AEPCC is the Australian Early Psychosis Collaborative Consortium (we call it AEPCC, pronounced ‘APEX’) – a groundbreaking project all about improving the lives of young people experiencing psychosis.
Our goals are to:
We can only achieve these goals by partnering with researchers, clinicians, mental health advocates, policy makers and, most importantly, with the lived experience community, who are at the heart of our work.
AEPCC is working to have three programs up and running by December 2023:
- a Lived Experience Network;
- a Clinical Trials and Translation Network; and
- a Clinical Quality Registry.
The lived experience community
The early psychosis lived experience community is central to AEPCC’s work.
This community includes the thousands of young Australians who experience psychosis every year, as well as carers, family members and countless other loved ones who walk alongside them in their recovery journey.
As psychosis can affect anyone, the early psychosis community is a truly diverse group – with an even more diverse set of needs.
AEPCC aims to not only identify these needs, but also to enact meaningful change to ensure they are met.
AEPCC Lived Experience Network (LEN)
We want people with lived experience to be integral to AEPCC’s leadership and decision-making. Most importantly, we want to achieve this in a way that’s authentic and impactful.
So, we’re setting up a Lived Experience Network (LEN) with members from across Australia.

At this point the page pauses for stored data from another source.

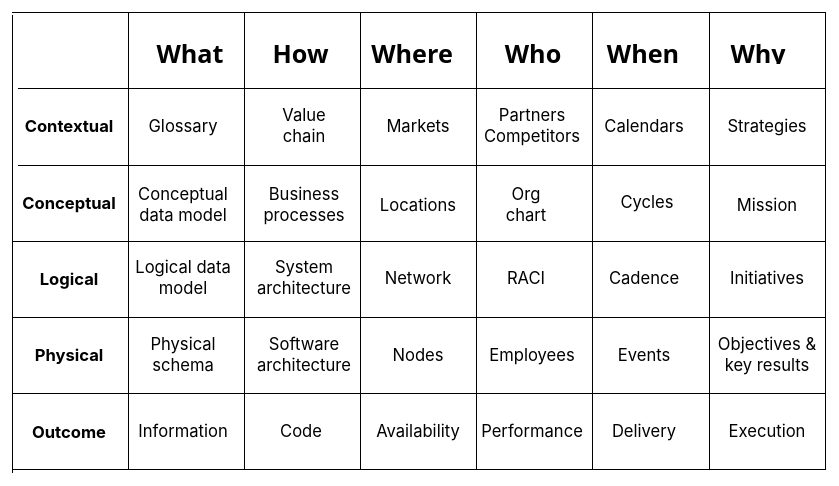
<!DOCTYPE html>
<html lang="en">
<head>
<meta charset="utf-8">
<title>Architecture framework matrix</title>
<style>
:root {
  --paper: #ffffff;
  --ink: #000000;
  --rule: 1px solid var(--ink);
}
* { box-sizing: border-box; }
html, body { margin: 0; overflow: hidden; }
body {
  position: relative;
  width: 839px;
  height: 486px;
  background: var(--paper);
  color: var(--ink);
  font: 400 16.6px/21px Inter, sans-serif;
}
.matrix {
  position: absolute;
  left: 12px;
  top: 12px;
  width: 814px;
  padding-left: 1px;
  border-top: var(--rule);
  display: grid;
  grid-template-columns: repeat(5, 116px) 117px 116px;
  grid-template-rows: 76px 77px repeat(4, 76px);
}
.matrix::before {
  content: "";
  position: absolute;
  left: 0;
  top: 2px;
  height: 458px;
  border-left: var(--rule);
}
.row { display: contents; }
.cell {
  display: flex;
  align-items: center;
  justify-content: center;
  border-right: var(--rule);
  border-bottom: var(--rule);
  text-align: center;
  white-space: nowrap;
}
.cell span {
  position: relative;
  left: var(--x, 0);
  top: var(--y, 0);
}

/* text alignment per column */
.cell:nth-child(1) { --x: -1.5px; font-weight: 700; }
.cell:nth-child(2) { --x: -3.5px; }
.cell:nth-child(3) { --x: 1.5px; }
.cell:nth-child(4) { --x: -0.5px; }
.cell:nth-child(5) { --x: -2.5px; }
.cell:nth-child(6) { --x: -7px; }
.cell:nth-child(7) { --x: -0.5px; }

/* text alignment per row */
.contextual { --y: -0.7px; }
.conceptual { --y: 1.7px; }
.logical { --y: -1.2px; }
.physical { --y: -0.3px; }
.outcome { --y: -0.4px; }
.conceptual .cell:first-child, .logical .cell:first-child { --y: -0.5px; }
.outcome .cell:first-child { --y: 0.5px; }

/* question headings */
.questions { --y: 3px; }
.questions .cell { font: 700 25.2px/25px "Noto Sans", "Open Sans", sans-serif; }
.questions .what { --x: 3.5px; }
.questions .how { --x: -2px; }
.questions .where { --x: -6.5px; }
.questions .who { --x: -1.5px; }
.questions .when { --x: -8px; }
.questions .why { --x: -9.5px; }
.questions .why span { clip-path: inset(0 0 2px 0); }

/* single cells that differ */
.cell.short-rule { margin-left: 5px; --x: -4px; }
.cell.far-left { --x: -8.5px; }
.cell.cycles { --x: -4px; --y: -1.5px; }
.cell.code { --x: -1.5px; }
</style>
</head>
<body>
<main class="matrix" role="table" aria-label="Architecture framework matrix">
  <div class="row questions" role="row">
    <div class="cell short-rule" role="cell"></div>
    <div class="cell what" role="columnheader"><span>What</span></div>
    <div class="cell how" role="columnheader"><span>How</span></div>
    <div class="cell where" role="columnheader"><span>Where</span></div>
    <div class="cell who" role="columnheader"><span>Who</span></div>
    <div class="cell when" role="columnheader"><span>When</span></div>
    <div class="cell why" role="columnheader"><span>Why</span></div>
  </div>
  <div class="row contextual" role="row">
    <div class="cell short-rule" role="rowheader"><span>Contextual</span></div>
    <div class="cell" role="cell"><span>Glossary</span></div>
    <div class="cell" role="cell"><span>Value<br>chain</span></div>
    <div class="cell" role="cell"><span>Markets</span></div>
    <div class="cell" role="cell"><span>Partners<br>Competitors</span></div>
    <div class="cell" role="cell"><span>Calendars</span></div>
    <div class="cell" role="cell"><span>Strategies</span></div>
  </div>
  <div class="row conceptual" role="row">
    <div class="cell" role="rowheader"><span>Conceptual</span></div>
    <div class="cell" role="cell"><span>Conceptual<br>data model</span></div>
    <div class="cell" role="cell"><span>Business<br>processes</span></div>
    <div class="cell" role="cell"><span>Locations</span></div>
    <div class="cell far-left" role="cell"><span>Org<br>chart</span></div>
    <div class="cell cycles" role="cell"><span>Cycles</span></div>
    <div class="cell" role="cell"><span>Mission</span></div>
  </div>
  <div class="row logical" role="row">
    <div class="cell" role="rowheader"><span>Logical</span></div>
    <div class="cell" role="cell"><span>Logical data<br>model</span></div>
    <div class="cell" role="cell"><span>System<br>architecture</span></div>
    <div class="cell" role="cell"><span>Network</span></div>
    <div class="cell far-left" role="cell"><span>RACI</span></div>
    <div class="cell" role="cell"><span>Cadence</span></div>
    <div class="cell" role="cell"><span>Initiatives</span></div>
  </div>
  <div class="row physical" role="row">
    <div class="cell" role="rowheader"><span>Physical</span></div>
    <div class="cell" role="cell"><span>Physical<br>schema</span></div>
    <div class="cell" role="cell"><span>Software<br>architecture</span></div>
    <div class="cell" role="cell"><span>Nodes</span></div>
    <div class="cell" role="cell"><span>Employees</span></div>
    <div class="cell" role="cell"><span>Events</span></div>
    <div class="cell" role="cell"><span>Objectives &amp;<br>key results</span></div>
  </div>
  <div class="row outcome" role="row">
    <div class="cell" role="rowheader"><span>Outcome</span></div>
    <div class="cell" role="cell"><span>Information</span></div>
    <div class="cell code" role="cell"><span>Code</span></div>
    <div class="cell" role="cell"><span>Availability</span></div>
    <div class="cell" role="cell"><span>Performance</span></div>
    <div class="cell" role="cell"><span>Delivery</span></div>
    <div class="cell" role="cell"><span>Execution</span></div>
  </div>
</main>
</body>
</html>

This network will connect early and emerging psychosis service users from all walks of life, offering a shared space for people with lived experience to connect, reflect collectively and influence AEPCC’s work.
This national network will collaborate with the other two AEPCC programs to:
- shape policy;
- identify areas of improvement in early psychosis research and treatment;
- advocate for marginalised voices; and
- explore ways of raising awareness and combatting stigma.
AEPCC Clinical Trials and Translation Network (CTTN)
A clinical trials network is a collective of researchers working collaboratively to identify important research questions, carry out high-quality research and, ultimately, use this research to improve care.
At AEPCC, we’re applying these principles to the early psychosis sector and creating a Clinical Trials and Translation Network (CTTN) of our own. We’ve added an extra element – translation – to make sure research findings are translated into real-world practice.
Research into early psychosis is essential – it offers us valuable insight into the condition, helps us understand the causes of psychosis and helps us identify which treatments are most effective.
The better the quality of research, the better we can tailor treatment to the needs of the individual and, in doing so, improve people’s lives.
The AEPCC CTTN will be set up to endorse large-scale, high-quality research, and support the translation of results into clinical practice.
AEPCC Clinical Quality Registry (CQR)
Clinical quality registries are databases set up to collect health-related information from a group of people. These people might be diagnosed with a specific condition, or they could be accessing a specific service or type of treatment.
Clinical quality registries are powerful tools to improve care and are used across healthcare.
At AEPCC, we’re setting up a Clinical Quality Registry (CQR) for early psychosis, which will be the first of its kind in Australia.
Analysing the data collected will give us greater insight into treatment, care, and symptoms related to early psychosis, and will hopefully lead to improved outcomes for the lived experience community.